The University is back to work after the long Memorial Day weekend, and today begins the first session of Summer School. There are two sessions each summer: Summer I runs May 29-July 3, and Summer II runs from July 9-August 11. They cover the same material as a 15 week semester, but in a compressed fashion. It’s intense, but it has some tremendous benefits.
For example, if your student has a subject he or she is struggling with, summer school is an ideal time to tackle it. The student can focus just on that one class, without the distractions of friends and the social life of the normal semesters, and get through it. Make that class the student’s only ‘job’ and let it be the sole focus, and the chances of succeeding in it can be greater.
Summer school is also a good option for students who want to change the pace of their scholarship. It could be that they want to double major but feel it is too much to tackle in the traditional 8-semester tenure. It could be that they want to go a little bit slower – feeling they want to take maybe 4 classes every semester instead of the typical 5, and make the other one up in summer school. Each student will define their path differently.
In its own weird way, summer school can also be fun for the students. It can be a bonding time, as the classes are typically longer in length and meet more frequently during the week. Students can connect via that shared experience. It’s also interesting to experience the campus when the regular semester is not in session – see what goes on during the summer. Most students never get the chance to see the flurry of building projects and renovations that happen over the summer, never feel the heat of July, never see the tons of summer campers (both kids and adults alike) who use the campus for conferences. We’ll get debaters, and cheerleaders, and soccer players, opera singers, writers and more. Summer school is the chance to peek at university life behind the curtain.

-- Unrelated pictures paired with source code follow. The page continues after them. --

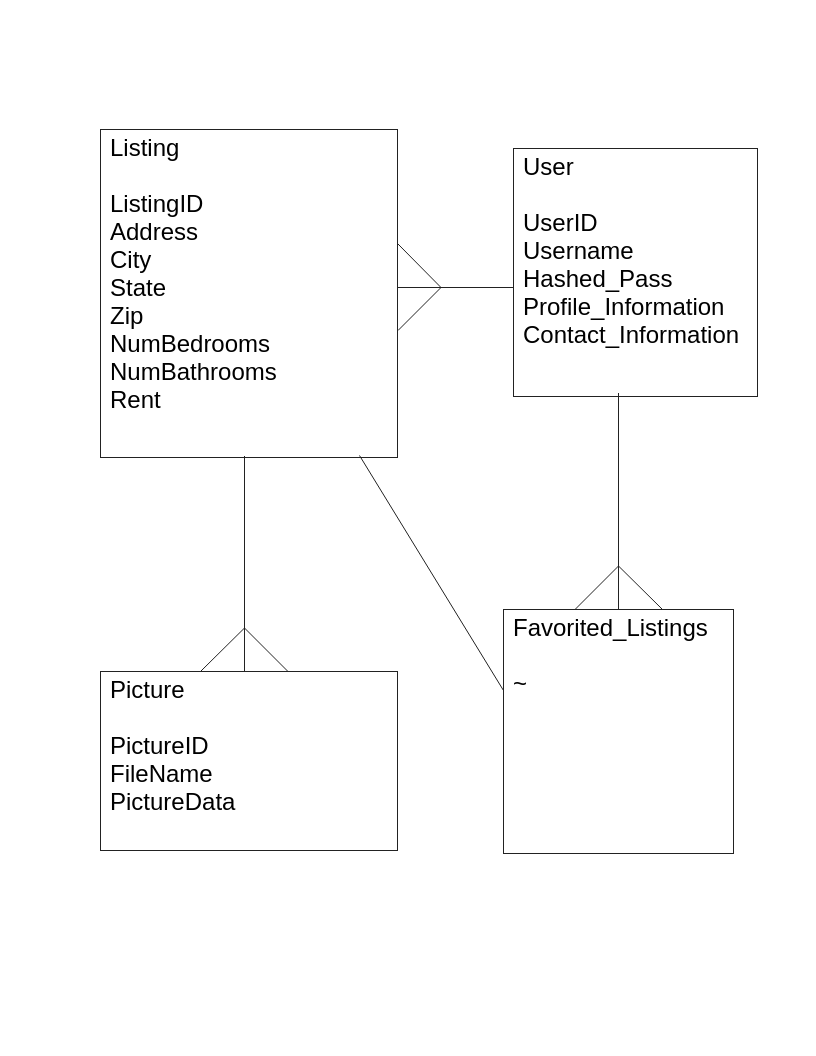
<!DOCTYPE html>
<html lang="en">
<head>
<meta charset="utf-8">
<title>Listing database diagram</title>
<style>
  :root {
    --paper: #ffffff;
    --ink: #000000;
    --line: #222222;
  }
  * { box-sizing: border-box; margin: 0; padding: 0; }
  body { background: var(--paper); }
  .diagram {
    position: relative;
    width: 816px;
    height: 1056px;
    overflow: hidden;
    background: var(--paper);
    color: var(--ink);
    font: 24px/28px "Liberation Sans", Arial, sans-serif;
  }
  .entity {
    position: absolute;
    display: flex;
    flex-direction: column;
    gap: 28px;
    padding: 4px 9px;
    border: 1px solid var(--line);
    white-space: nowrap;
  }
  .entity h2 { font: inherit; }
  .entity ul { list-style: none; }
  .listing { left: 100px; top: 129px; width: 298px; height: 329px; }
  .user { left: 513px; top: 148px; width: 245px; height: 249px; }
  .picture { left: 100px; top: 671px; width: 298px; height: 180px; }
  .favorites { left: 503px; top: 609px; width: 231px; height: 245px; }
  .relations {
    position: absolute;
    left: 0;
    top: 0;
    fill: none;
    stroke: var(--line);
    stroke-width: 1;
  }
</style>
</head>
<body>
<main class="diagram">
  <svg class="relations" width="816" height="1056" viewBox="0 0 816 1056" aria-hidden="true">
    <g id="user-to-listing">
      <line x1="398" y1="287.5" x2="513" y2="287.5"/>
      <polyline points="398,244 441,287.5 398,330.5"/>
    </g>
    <g id="listing-to-picture">
      <line x1="244.5" y1="456" x2="244.5" y2="671"/>
      <polyline points="201,671 244.5,628 287.5,671"/>
    </g>
    <g id="user-to-favorites">
      <line x1="618.5" y1="393" x2="618.5" y2="609"/>
      <polyline points="575.5,609 618.5,566 662,609"/>
    </g>
    <line id="listing-to-favorites" x1="359.5" y1="455.5" x2="503.5" y2="690.5"/>
  </svg>

  <section class="entity listing">
    <h2>Listing</h2>
    <ul>
      <li>ListingID</li>
      <li>Address</li>
      <li>City</li>
      <li>State</li>
      <li>Zip</li>
      <li>NumBedrooms</li>
      <li>NumBathrooms</li>
      <li>Rent</li>
    </ul>
  </section>

  <section class="entity user">
    <h2>User</h2>
    <ul>
      <li>UserID</li>
      <li>Username</li>
      <li>Hashed_Pass</li>
      <li>Profile_Information</li>
      <li>Contact_Information</li>
    </ul>
  </section>

  <section class="entity picture">
    <h2>Picture</h2>
    <ul>
      <li>PictureID</li>
      <li>FileName</li>
      <li>PictureData</li>
    </ul>
  </section>

  <section class="entity favorites">
    <h2>Favorited_Listings</h2>
    <ul>
      <li>~</li>
    </ul>
  </section>
</main>
</body>
</html>
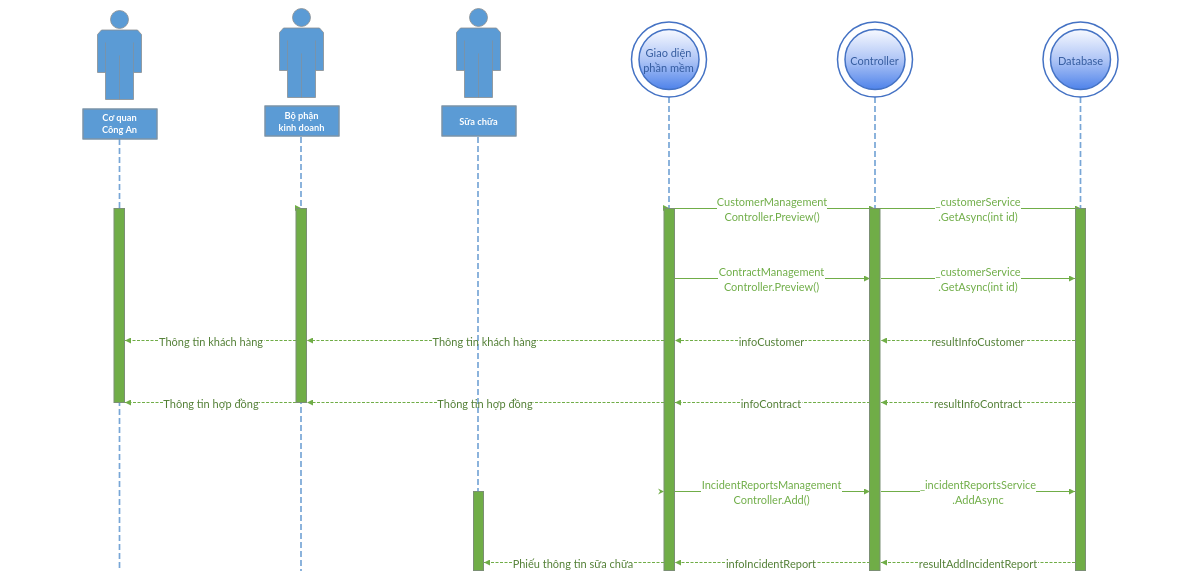
<!DOCTYPE html>
<html lang="vi">
<head>
<meta charset="utf-8">
<title>Sequence diagram</title>
<style>
:root {
  --actor: #5b9bd5;
  --actor-edge: #8b8f91;
  --object: #4472c4;
  --object-text: #355c9f;
  --lifeline: #78a6d6;
  --bar: #70ad47;
  --bar-edge: #7b8f74;
  --call-text: #6fad47;
  --reply-text: #527f35;
}
* { box-sizing: border-box; }
body { margin: 0; background: #fff; }
.diagram {
  position: relative;
  width: 1200px;
  height: 581px;
  overflow: hidden;
  background: #fff;
  font: 11px/15px Lato, "Open Sans", sans-serif;
}
.drawing { position: absolute; inset: 0; }
.label {
  position: absolute;
  left: var(--x);
  top: var(--y);
  transform: translate(-50%, -50%);
  text-align: center;
  white-space: nowrap;
}
.call { color: var(--call-text); }
.reply { color: var(--reply-text); }
.object { color: var(--object-text); }
.actor {
  display: flex;
  align-items: center;
  justify-content: center;
  width: 75px;
  height: 31px;
  border: 1px solid var(--actor-edge);
  background: var(--actor);
  color: #fff;
  font-size: 9.3px;
  line-height: 12px;
  font-weight: 700;
}
.lifelines { fill: none; stroke: var(--lifeline); stroke-width: 1.7; stroke-dasharray: 6 3; }
.calls, .replies { fill: none; stroke: var(--bar); stroke-width: 1; }
.calls path, .replies path { marker-end: url(#arrow); }
.replies { stroke-dasharray: 3 1.5; }
.bars { fill: var(--bar); stroke: var(--bar-edge); stroke-width: 1; }
.ticks { fill: var(--bar); }
</style>
</head>
<body>
<main class="diagram">
  <svg class="drawing" width="1200" height="581" viewBox="0 0 1200 581" aria-hidden="true">
    <defs>
      <marker id="arrow" markerUnits="userSpaceOnUse" markerWidth="6" markerHeight="6" refX="6" refY="3" orient="auto">
        <path d="M0 0L6 3L0 6Z" fill="#70ad47"/>
      </marker>
      <linearGradient id="sphere" x1="0" y1="0" x2="0" y2="1">
        <stop offset="0" stop-color="#f7f9ff"/>
        <stop offset=".5" stop-color="#b0c6f6"/>
        <stop offset="1" stop-color="#4f83ea"/>
      </linearGradient>
      <g id="person" fill="#5b9bd5" stroke="#8b8f91" stroke-width=".8">
        <circle r="9"/>
        <path d="M-18 10.500H18L22 15V53H14V80H-14V53H-22V15Z"/>
        <path d="M-14 23V53M14 23V53M0 36V80" fill="none" stroke-width=".6"/>
      </g>
      <g id="node" stroke="#4472c4" stroke-width="1.500">
        <circle r="37.500" fill="#fff"/>
        <circle r="30" fill="url(#sphere)"/>
      </g>
    </defs>

    <g class="lifelines">
      <path d="M119.500 139V571"/>
      <path d="M301 137V571"/>
      <path d="M478 137V491"/>
      <path d="M669 97V208"/>
      <path d="M875 97V208"/>
      <path d="M1080.500 97V208"/>
    </g>

    <g class="calls">
      <path d="M669 208.500H717M827 208.500H875"/>
      <path d="M875 208.500H935M1021 208.500H1081"/>
      <path d="M675 278.500H718M825 278.500H870"/>
      <path d="M881 278.500H935M1021 278.500H1075"/>
      <path d="M675 491.500H701M842 491.500H870"/>
      <path d="M881 491.500H920M1036 491.500H1075"/>
    </g>

    <g class="replies">
      <path d="M296 340.500H264M158 340.500H125"/>
      <path d="M664 340.500H537M432 340.500H307"/>
      <path d="M870 340.500H805M738 340.500H675"/>
      <path d="M1075 340.500H1025M931 340.500H881"/>
      <path d="M296 402.500H259M163 402.500H125"/>
      <path d="M664 402.500H533M437 402.500H307"/>
      <path d="M870 402.500H802M740 402.500H675"/>
      <path d="M1075 402.500H1023M933 402.500H881"/>
      <path d="M664 562.500H634M512 562.500H484"/>
      <path d="M870 562.500H817M725 562.500H675"/>
      <path d="M1075 562.500H1038M918 562.500H881"/>
    </g>

    <g class="ticks">
      <path d="M295 205L301 208L295 211Z"/>
      <path d="M663 205L669 208L663 211Z"/>
      <path d="M658 488.500L664 491.500L658 494.500L660 491.500Z"/>
    </g>

    <g class="bars">
      <rect x="114" y="208.500" width="10.500" height="194"/>
      <rect x="296" y="208.500" width="10.500" height="194"/>
      <rect x="473.500" y="491.500" width="10" height="79"/>
      <rect x="664" y="208.500" width="10.500" height="362"/>
      <rect x="869.500" y="208.500" width="10.500" height="362"/>
      <rect x="1075.500" y="208.500" width="10" height="362"/>
    </g>

    <use href="#person" x="119.500" y="19.500"/>
    <use href="#person" x="301.500" y="17.500"/>
    <use href="#person" x="478.500" y="17.500"/>
    <use href="#node" x="669" y="59.500"/>
    <use href="#node" x="875" y="59.500"/>
    <use href="#node" x="1080.500" y="59.500"/>
  </svg>

  <div class="label actor" style="--x:119.5px;--y:123.5px">Cơ quan<br>Công An</div>
  <div class="label actor" style="--x:301.5px;--y:121px">Bộ phận<br>kinh doanh</div>
  <div class="label actor" style="--x:478.5px;--y:121px">Sữa chữa</div>

  <div class="label object" style="--x:668.5px;--y:60px">Giao diện<br>phần mềm</div>
  <div class="label object" style="--x:874.5px;--y:60px">Controller</div>
  <div class="label object" style="--x:1080.5px;--y:60px">Database</div>

  <div class="label call" style="--x:772px;--y:208.5px">CustomerManagement<br>Controller.Preview()</div>
  <div class="label call" style="--x:978px;--y:208.5px">_customerService<br>.GetAsync(int id)</div>
  <div class="label call" style="--x:771.5px;--y:279px">ContractManagement<br>Controller.Preview()</div>
  <div class="label call" style="--x:978px;--y:279px">_customerService<br>.GetAsync(int id)</div>

  <div class="label reply" style="--x:211px;--y:341px">Thông tin khách hàng</div>
  <div class="label reply" style="--x:484.5px;--y:341px">Thông tin khách hàng</div>
  <div class="label reply" style="--x:771.5px;--y:341px">infoCustomer</div>
  <div class="label reply" style="--x:978px;--y:341px">resultInfoCustomer</div>

  <div class="label reply" style="--x:211px;--y:403px">Thông tin hợp đồng</div>
  <div class="label reply" style="--x:485px;--y:403px">Thông tin hợp đồng</div>
  <div class="label reply" style="--x:771px;--y:403px">infoContract</div>
  <div class="label reply" style="--x:978px;--y:403px">resultInfoContract</div>

  <div class="label call" style="--x:771.5px;--y:491.5px">IncidentReportsManagement<br>Controller.Add()</div>
  <div class="label call" style="--x:978px;--y:491.5px">_incidentReportsService<br>.AddAsync</div>

  <div class="label reply" style="--x:573px;--y:562.5px">Phiếu thông tin sữa chữa</div>
  <div class="label reply" style="--x:771px;--y:562.5px">infoIncidentReport</div>
  <div class="label reply" style="--x:978px;--y:562.5px">resultAddIncidentReport</div>
</main>
</body>
</html>
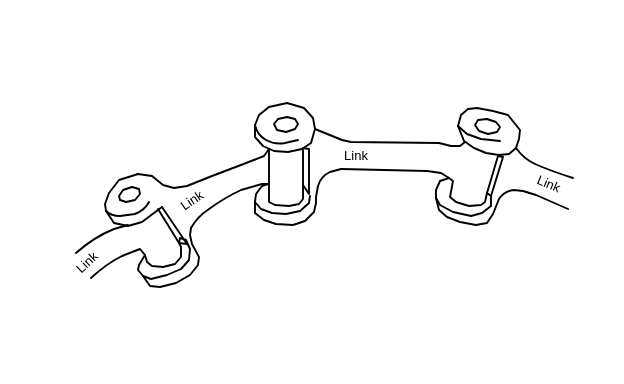
<!DOCTYPE html>
<html lang="en">
<head>
<meta charset="utf-8">
<title>Chain links</title>
<style>
:root { --paper: #fff; --ink: #000; }
html, body { margin: 0; background: var(--paper); overflow: hidden; }
.chain { display: block; width: 624px; height: 384px; background: var(--paper); }
.outline { fill: none; stroke: var(--ink); stroke-width: 1.9; stroke-linejoin: round; stroke-linecap: round; }
.label { fill: var(--ink); font: 13px "Liberation Sans", Arial, sans-serif; text-anchor: middle; }
</style>
</head>
<body>
<svg class="chain" viewBox="0 0 624 384" role="img" aria-label="Chain of links joined by hinge pins">
  <g class="outline">
    <g id="left-joint">
      <path d="M106 211L105 204L109 193L119 180L138 174L152 176L163 185L174 188L187 186"/>
      <path d="M106 211Q111 216 120 216L135 214Q145 210 149 202"/>
      <path d="M106 211L114 223L128 226L142 222L162 207"/>
      <path d="M119 196L123 190L132 187L139 189L140 194L135 200L126 202L120 200Z"/>
      <path d="M76 253Q94 237 114 229L128 225"/>
      <path d="M91 278Q106 264 122 256L140 249L145 255L147 262L152 266L163 267L175 264L181 257V247L179 243"/>
      <path d="M158 209L179 243L187 244L162 207"/>
      <path d="M179 243L180 238L186 240L190 249L189 260L181 269L167 275L151 279L143 276"/>
      <path d="M145 255L139 265L138 270L143 276L150 286L160 287L176 283L190 275L198 265L199 257L192 244L190 235L191 228"/>
    </g>
    <g id="left-link">
      <path d="M187 186L212 176L241 165L264 156L269 149"/>
      <path d="M191 228Q197 217 209 209Q224 198 241 190L262 184L268 184"/>
    </g>
    <g id="middle-joint">
      <path d="M255 125L259 115L269 107L287 103L304 108L313 118L315 129"/>
      <path d="M255 125Q257 135 266 140Q275 145 285 143L298 140"/>
      <path d="M255 125V137L263 146L274 151L288 152L302 149L311 143L315 129"/>
      <path d="M274 124L278 119L287 117L295 119L298 124L295 129L286 132L277 130Z"/>
      <path d="M269 149V202L275 205L289 206L299 204L303 199V148L309 149V194L303 185"/>
      <path d="M268 184L262 186L256 194L255 202L261 209L272 213L286 214L300 211L309 203L310 196"/>
      <path d="M255 202V213L264 220L276 224L293 225L305 221L314 212L316 203V197L318 186Q321 176 330 172L341 169"/>
    </g>
    <g id="right-link">
      <path d="M315 129L342 140L351 142L439 143L451 146L460 146L465 142"/>
      <path d="M341 169L427 171L441 173L449 178"/>
    </g>
    <g id="right-joint">
      <path d="M458 126L461 115L468 109L477 108L493 111L508 115L520 130L519 139L516 148"/>
      <path d="M458 126L467 134L481 139L500 141"/>
      <path d="M458 126L464 141L474 148L486 153L499 155L509 154L516 148"/>
      <path d="M475 125L478 120L487 119L496 122L500 127L497 132L488 134L479 131Z"/>
      <path d="M449 178L453 181L450 197L456 202L469 206L481 205L485 202L487 193L498 156L503 157L491 196"/>
      <path d="M449 178L440 181L436 190V198L440 205L453 212L471 216L482 213L491 206V196L487 193"/>
      <path d="M436 198L439 210L447 217L460 222L476 225L487 223L493 214L499 199Q504 191 514 190L523 191L536 195L568 209"/>
      <path d="M516 148Q524 159 535 164Q551 171 573 178"/>
    </g>
  </g>
  <g class="label">
    <text transform="translate(90 265.500) rotate(-43)">Link</text>
    <text transform="translate(194.500 204) rotate(-34)">Link</text>
    <text x="356" y="160">Link</text>
    <text transform="translate(547 188) rotate(23)">Link</text>
  </g>
</svg>
</body>
</html>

If your student has not registered for the Summer II session but wants to, here’s their web site for more information. And if not this year, tuck the idea away for a future summer. It might be a great option for your Deac.